VERY IMPORTANT: Your child is mimicking the vernacular in your family. So pay more attention to what you say yourself and what expressions you use. If you always swear yourself in the car because the “idiot cannot drive over there”, then you must not expect your child not to imitate you. Stand by your mistake if something slips out anyway.

2. Do not generally forbid every curse word!

Give the child a certain leeway and do not forbid every wild word in principle and from the first use, but try to teach your child how to use them correctly.

3. Take the child's age into account!

Up to the age of three, children like to parrot everything and are happy if they can generate a reaction with it. You are not doing this out of bad will or to intentionally harm someone. It therefore makes little sense to explain to the child why they are not allowed to use these words. It would also not be able to understand this purely from the point of view of cognitive development. From the age of 3, however, a child understands the difference between good and bad, right and wrong. Now it makes sense to explain the meaning of the word to the child and to make him understand why he should not use this word.

4. Don't pay attention to harmless swear words!

Don't flinch when your young child says something indecent. Don't get angry and just ignore it. If they don't get a response or extra attention for their choice of words, they quickly lose interest in it.

5. Name the child's emotional state!

Instead of forbidding the frustrated or angry child to use swear words to get rid of their anger, name the child's feelings. Tell him: “You are angry, I understand that.” This helps the child to classify the many diffuse feelings and to give them names.

6. Set clear boundaries!

You can safely ignore many strong expressions. But say clearly and unambiguously which words are absolutely intolerable. If this offends people or uses expressions from the bottom drawer of vulgar language, this is not acceptable. But stay calm and explain to your child that this can offend people or offend them.

7. Explain the meaning of swear words!

Try to explain certain words to your child in an age-appropriate manner, if this is already possible. Or explain to the child how this expression can make other people feel.

8. Let Consequences Follow!

If your child repeatedly and consciously uses certain swear words, this should have logical and understandable consequences for the child. Don't get angry, stay calm. Just tell the child that you won't talk to him like this and send him out of the kitchen. Or leave the playground if it offends other children. But make it clear to him why you are doing this.

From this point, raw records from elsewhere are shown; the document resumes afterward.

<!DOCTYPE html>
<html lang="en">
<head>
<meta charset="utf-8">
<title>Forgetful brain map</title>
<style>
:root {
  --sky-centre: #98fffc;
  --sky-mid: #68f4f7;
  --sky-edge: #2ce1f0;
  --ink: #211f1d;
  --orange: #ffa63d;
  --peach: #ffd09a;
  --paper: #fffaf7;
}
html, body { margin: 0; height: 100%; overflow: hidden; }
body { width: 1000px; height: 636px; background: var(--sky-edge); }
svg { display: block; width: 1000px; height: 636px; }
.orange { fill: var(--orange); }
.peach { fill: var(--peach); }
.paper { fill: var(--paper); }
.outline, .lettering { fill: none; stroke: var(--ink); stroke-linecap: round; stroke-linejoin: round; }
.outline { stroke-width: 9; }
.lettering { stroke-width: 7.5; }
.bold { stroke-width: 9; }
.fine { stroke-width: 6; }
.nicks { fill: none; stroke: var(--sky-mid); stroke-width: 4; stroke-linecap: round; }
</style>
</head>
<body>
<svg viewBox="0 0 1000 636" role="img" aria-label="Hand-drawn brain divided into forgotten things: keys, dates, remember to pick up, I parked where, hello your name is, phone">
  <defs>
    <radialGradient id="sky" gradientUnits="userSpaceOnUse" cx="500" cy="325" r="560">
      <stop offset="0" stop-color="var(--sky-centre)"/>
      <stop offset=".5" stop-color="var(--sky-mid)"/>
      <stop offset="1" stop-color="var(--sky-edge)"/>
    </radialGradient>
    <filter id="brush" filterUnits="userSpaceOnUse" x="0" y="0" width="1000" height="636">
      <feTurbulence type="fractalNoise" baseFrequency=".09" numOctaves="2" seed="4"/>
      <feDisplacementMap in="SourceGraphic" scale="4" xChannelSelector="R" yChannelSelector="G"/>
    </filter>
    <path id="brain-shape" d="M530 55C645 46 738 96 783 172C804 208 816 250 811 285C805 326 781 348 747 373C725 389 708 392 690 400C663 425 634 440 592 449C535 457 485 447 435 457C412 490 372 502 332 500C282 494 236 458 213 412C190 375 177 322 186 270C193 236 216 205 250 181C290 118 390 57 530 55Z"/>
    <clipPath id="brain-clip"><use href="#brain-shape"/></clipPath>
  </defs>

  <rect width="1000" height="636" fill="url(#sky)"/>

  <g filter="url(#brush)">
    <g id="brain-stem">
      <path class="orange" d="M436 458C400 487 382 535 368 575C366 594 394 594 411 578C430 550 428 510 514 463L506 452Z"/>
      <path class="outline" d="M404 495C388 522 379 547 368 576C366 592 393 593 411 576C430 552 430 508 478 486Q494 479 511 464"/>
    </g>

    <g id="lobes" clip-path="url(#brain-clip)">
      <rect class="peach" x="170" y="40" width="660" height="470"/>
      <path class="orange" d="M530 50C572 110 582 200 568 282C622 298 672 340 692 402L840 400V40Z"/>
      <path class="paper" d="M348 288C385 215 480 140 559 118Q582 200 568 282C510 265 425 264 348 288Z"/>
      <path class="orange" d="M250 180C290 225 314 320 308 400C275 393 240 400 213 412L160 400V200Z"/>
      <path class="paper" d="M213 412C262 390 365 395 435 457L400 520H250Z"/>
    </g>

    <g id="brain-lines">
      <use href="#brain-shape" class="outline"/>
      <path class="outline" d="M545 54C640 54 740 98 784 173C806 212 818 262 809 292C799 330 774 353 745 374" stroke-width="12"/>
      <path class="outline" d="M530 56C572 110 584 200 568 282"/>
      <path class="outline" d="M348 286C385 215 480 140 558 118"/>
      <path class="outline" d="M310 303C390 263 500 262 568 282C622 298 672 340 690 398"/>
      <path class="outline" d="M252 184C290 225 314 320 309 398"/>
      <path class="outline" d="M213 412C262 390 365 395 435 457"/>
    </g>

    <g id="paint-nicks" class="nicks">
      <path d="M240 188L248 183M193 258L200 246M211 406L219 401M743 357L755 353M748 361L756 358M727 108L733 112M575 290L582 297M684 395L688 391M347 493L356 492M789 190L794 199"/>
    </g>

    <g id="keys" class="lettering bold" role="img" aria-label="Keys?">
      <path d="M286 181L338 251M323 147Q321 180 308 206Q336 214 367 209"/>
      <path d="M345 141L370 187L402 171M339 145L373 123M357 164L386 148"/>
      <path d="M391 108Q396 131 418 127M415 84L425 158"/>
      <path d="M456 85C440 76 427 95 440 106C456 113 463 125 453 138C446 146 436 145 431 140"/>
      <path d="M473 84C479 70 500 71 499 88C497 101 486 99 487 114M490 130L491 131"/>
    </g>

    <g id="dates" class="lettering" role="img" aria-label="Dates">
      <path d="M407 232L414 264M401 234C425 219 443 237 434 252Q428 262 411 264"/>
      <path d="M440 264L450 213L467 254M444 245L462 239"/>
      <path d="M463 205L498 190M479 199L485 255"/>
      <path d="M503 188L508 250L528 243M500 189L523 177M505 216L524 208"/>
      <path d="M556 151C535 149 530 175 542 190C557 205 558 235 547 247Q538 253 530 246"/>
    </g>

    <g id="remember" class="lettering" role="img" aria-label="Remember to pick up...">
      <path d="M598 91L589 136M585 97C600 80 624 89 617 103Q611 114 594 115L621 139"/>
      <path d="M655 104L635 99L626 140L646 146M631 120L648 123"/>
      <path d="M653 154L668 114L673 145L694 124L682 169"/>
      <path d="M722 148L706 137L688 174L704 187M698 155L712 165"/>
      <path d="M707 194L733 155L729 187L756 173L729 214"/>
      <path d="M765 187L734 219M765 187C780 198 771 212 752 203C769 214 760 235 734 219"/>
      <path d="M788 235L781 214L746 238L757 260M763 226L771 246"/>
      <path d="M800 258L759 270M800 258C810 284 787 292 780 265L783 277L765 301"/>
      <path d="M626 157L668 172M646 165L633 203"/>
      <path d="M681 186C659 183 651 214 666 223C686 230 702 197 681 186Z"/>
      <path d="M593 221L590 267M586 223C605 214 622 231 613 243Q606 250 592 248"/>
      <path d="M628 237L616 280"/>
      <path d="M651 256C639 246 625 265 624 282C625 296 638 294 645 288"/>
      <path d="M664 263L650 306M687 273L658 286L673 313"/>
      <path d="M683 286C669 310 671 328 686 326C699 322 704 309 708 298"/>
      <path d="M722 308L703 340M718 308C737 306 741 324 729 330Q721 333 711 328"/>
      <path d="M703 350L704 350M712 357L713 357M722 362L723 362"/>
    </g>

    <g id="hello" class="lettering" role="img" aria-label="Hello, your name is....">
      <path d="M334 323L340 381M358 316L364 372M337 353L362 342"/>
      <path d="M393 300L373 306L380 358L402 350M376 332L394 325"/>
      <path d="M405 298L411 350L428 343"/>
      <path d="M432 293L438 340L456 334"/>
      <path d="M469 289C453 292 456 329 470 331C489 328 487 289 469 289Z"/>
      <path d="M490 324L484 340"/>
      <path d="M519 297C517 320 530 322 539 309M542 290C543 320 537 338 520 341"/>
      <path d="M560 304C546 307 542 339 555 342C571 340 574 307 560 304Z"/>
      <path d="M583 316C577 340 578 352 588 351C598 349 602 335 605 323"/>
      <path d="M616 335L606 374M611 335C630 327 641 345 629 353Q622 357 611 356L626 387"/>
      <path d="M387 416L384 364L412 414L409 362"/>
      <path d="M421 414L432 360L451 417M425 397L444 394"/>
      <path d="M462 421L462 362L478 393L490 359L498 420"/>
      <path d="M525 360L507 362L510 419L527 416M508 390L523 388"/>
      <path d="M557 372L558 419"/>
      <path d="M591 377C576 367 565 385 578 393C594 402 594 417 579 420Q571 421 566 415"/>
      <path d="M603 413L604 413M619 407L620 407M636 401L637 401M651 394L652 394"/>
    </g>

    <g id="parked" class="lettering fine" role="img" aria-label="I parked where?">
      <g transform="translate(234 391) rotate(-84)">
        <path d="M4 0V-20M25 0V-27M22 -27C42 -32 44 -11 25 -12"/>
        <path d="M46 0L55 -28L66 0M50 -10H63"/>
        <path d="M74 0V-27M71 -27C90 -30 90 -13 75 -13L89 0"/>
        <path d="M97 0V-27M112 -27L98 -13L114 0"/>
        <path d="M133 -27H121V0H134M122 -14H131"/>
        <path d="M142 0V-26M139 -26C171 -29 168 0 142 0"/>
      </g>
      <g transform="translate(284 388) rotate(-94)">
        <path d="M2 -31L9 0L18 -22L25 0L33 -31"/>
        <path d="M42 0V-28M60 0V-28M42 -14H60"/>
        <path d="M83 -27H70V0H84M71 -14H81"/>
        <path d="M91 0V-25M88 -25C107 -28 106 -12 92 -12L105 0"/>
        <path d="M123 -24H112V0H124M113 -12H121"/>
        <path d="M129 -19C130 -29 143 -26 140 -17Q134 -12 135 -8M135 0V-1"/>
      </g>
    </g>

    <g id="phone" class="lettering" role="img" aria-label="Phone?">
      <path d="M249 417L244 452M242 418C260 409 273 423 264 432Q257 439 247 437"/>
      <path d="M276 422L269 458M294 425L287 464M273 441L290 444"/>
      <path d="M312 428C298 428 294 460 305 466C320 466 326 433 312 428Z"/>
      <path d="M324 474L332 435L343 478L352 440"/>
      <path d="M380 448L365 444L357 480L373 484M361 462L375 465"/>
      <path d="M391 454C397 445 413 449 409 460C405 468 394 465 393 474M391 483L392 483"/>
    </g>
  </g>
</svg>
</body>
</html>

9. Don't reward insults!

If your child gets angry because they can't get their way and berates you because of it, you should definitely not give in. Don't reward it with a smile either, because the wild words from the child's mouth sound kind of funny.

Stay calm! Don't let your child's swear words provoke you. Keep calm and don't take it personally. In any case, avoid turning the tables and insulting the child on your part.

10. Invent fun alternatives!

Certain words can be safely ignored. Others may or may not want to accept you. An alternative to these "forbidden" expressions are fantasy words, which may be used instead of these. Or have each family member shout a curse word they no longer want to say into a paper sack, inflate it and let it burst with a bang. If the word slips out to the parents or the children, they have to endure a funny punishment. The person (whether child or parent) must e.g. B. sit on the floor and sing a song.

Last updated: 03-02-20, JL